The Supreme Court bench further held that the order passed by the Bombay High Court directing the state government to extend the pensionary benefits to the employees of WALMI is unsustainable, both in law and on facts.
Dr Lalit Bhasin explained that the Constitution gives a special status to government employees. Employees of public sector undertakings or autonomous bodies cannot claim the same service benefits which are enjoyed by government employees. This is because private sector employees do not have the same protection of service, particularly those who work in managerial, senior administrative or supervisory positions. They are simply governed by their contract of employment, and they cannot claim any benefits beyond those specified under their respective contracts of employment.
Referring to its recent judgment in Punjab State Cooperative Milk Producers Federation Limited & Anr. vs. Balbir Kumar Walia & Ors., (2021) the Supreme court held: ”As per the settled proposition of law, the court should refrain from interfering with the policy decision, which might have a cascading effect and having financial implications. Whether to grant certain benefits to the employees or not should be left to the expert body and the undertakings and the court cannot interfere lightly. Granting of certain benefits may result in a cascading effect having adverse financial consequences.”
It concluded by advising the judiciary to not interfere in such policy decisions, as it is ultimately up to executive authorities and the society in question to come up with their policies regarding such matters.

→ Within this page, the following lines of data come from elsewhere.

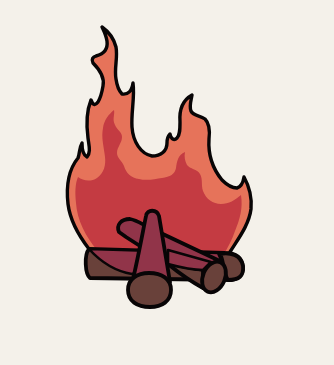
<!DOCTYPE html>
<html lang="en">
<head>
<meta charset="utf-8">
<title>Campfire</title>
<style>
:root {
  --paper: #f4f1ea;
  --ink: #080506;
  --flame: #e6735a;
  --ember: #c43b42;
  --bark: #913449;
  --wood: #69413a;
}
html, body { margin: 0; background: var(--paper); overflow: hidden; }
.campfire { display: block; width: 334px; height: 365px; background: var(--paper); }
.outline { fill: none; stroke: var(--ink); stroke-width: 3.4; stroke-linecap: round; stroke-linejoin: round; }
.flame { fill: var(--flame); }
.ember { fill: var(--ember); }
.log { stroke: var(--ink); stroke-width: 3.8; stroke-linecap: round; stroke-linejoin: round; }
.bark { fill: var(--bark); }
.wood { fill: var(--wood); }
.fine { stroke-width: 2.6; }
</style>
</head>
<body>
<svg class="campfire" viewBox="0 0 334 365" role="img" aria-label="Campfire with flames over a stack of logs">
  <defs>
    <path id="flame-shape" d="M89 249C79 236 70 220 68 204C66 186 69 169 78 158C80 153 79 148 82 143C82 149 83 155 87 157C91 152 89 146 88 138C86 123 87 110 91 100C93 105 95 106 98 102C101 97 102 92 103 86C105 77 99 69 93 63C91 59 93 57 96 56C104 54 108 49 107 41C106 35 104 31 102 27C109 32 114 39 116 47C118 58 114 68 116 79C117 86 119 91 122 94C128 95 132 91 133 83C135 97 131 112 132 127C133 142 141 154 152 156C161 156 167 151 167 143C167 139 168 136 170 134C171 139 174 141 177 138C180 135 180 129 180 122C179 109 183 100 192 95C191 101 189 106 191 111C193 116 200 115 205 119C210 124 210 131 209 139C208 154 213 169 222 180C227 185 232 188 237 188C241 187 243 183 244 177C249 186 252 198 251 209C249 225 238 239 230 252L162 260Z"/>
  </defs>

  <g id="fire">
    <use href="#flame-shape" class="flame"/>
    <path class="ember" d="M97 250C86 237 77 220 76 203C75 193 75 184 78 177C83 181 91 182 97 178C104 173 106 165 105 157C104 147 101 138 103 128C104 120 109 114 114 110C115 115 112 119 115 125C117 130 122 132 122 137C122 143 117 147 117 153C117 158 122 161 124 166C126 173 131 178 139 179C147 181 155 179 162 178C170 177 175 174 176 168C177 161 178 155 185 152C184 157 185 161 187 165C190 169 197 169 200 174C203 179 201 185 203 191C206 199 213 204 221 204C229 204 235 200 241 195C243 208 240 219 235 231C232 240 228 247 224 254L162 262Z"/>
    <path class="outline" d="M89 249C79 236 70 220 68 204C66 186 69 169 78 158C80 153 79 148 82 143C82 149 83 155 87 157C91 152 89 146 88 138C86 123 87 110 91 100C93 105 95 106 98 102C101 97 102 92 103 86C105 77 99 69 93 63C91 59 93 57 96 56C104 54 108 49 107 41C106 35 104 31 102 27C109 32 114 39 116 47C118 58 114 68 116 79C117 86 119 91 122 94C128 95 132 91 133 83C135 97 131 112 132 127C133 142 141 154 152 156C161 156 167 151 167 143C167 139 168 136 170 134C171 139 174 141 177 138C180 135 180 129 180 122C179 109 183 100 192 95C191 101 189 106 191 111C193 116 200 115 205 119C210 124 210 131 209 139C208 154 213 169 222 180C227 185 232 188 237 188C241 187 243 183 244 177C249 186 252 198 251 209C249 225 238 239 230 252"/>
  </g>

  <g id="logs">
    <g id="back-log">
      <path class="log wood" d="M89 249L225 253C235 253 242 257 243 267C243 275 239 279 231 280L90 278C85 274 84 255 89 249Z"/>
      <path class="log bark fine" d="M89 249L218 253L222 262L200 268L170 264L132 274C114 271 99 260 89 249Z"/>
      <path class="log wood" d="M220 254C230 252 241 255 243 266C244 276 239 280 228 280C223 273 224 261 220 254Z"/>
    </g>
    <g id="slanted-log">
      <path class="log bark" d="M119 232C116 225 121 219 130 219C136 220 142 224 148 227L222 262L205 289L168 264L126 237Z"/>
      <path class="log wood" d="M168 264L203 270L203 288C190 281 179 273 168 264Z"/>
      <path class="log bark fine" d="M168 264C179 267 192 270 203 270L211 262L168 250Z"/>
      <ellipse class="log wood" cx="214" cy="277" rx="11" ry="16" transform="rotate(23 214 277)"/>
    </g>
    <g id="front-log">
      <path class="log bark" d="M133 279C138 258 142 236 146 216C147 209 157 209 159 216L170 282Z"/>
      <path class="log wood" d="M128 290C128 279 137 273 149 273C162 273 171 279 171 290C171 301 162 307 150 307C137 307 128 301 128 290Z"/>
    </g>
  </g>
</svg>
</body>
</html>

(Ninad Parikh is a final year journalism student at Tata Institute of Social Sciences, and an intern with The Leaflet.)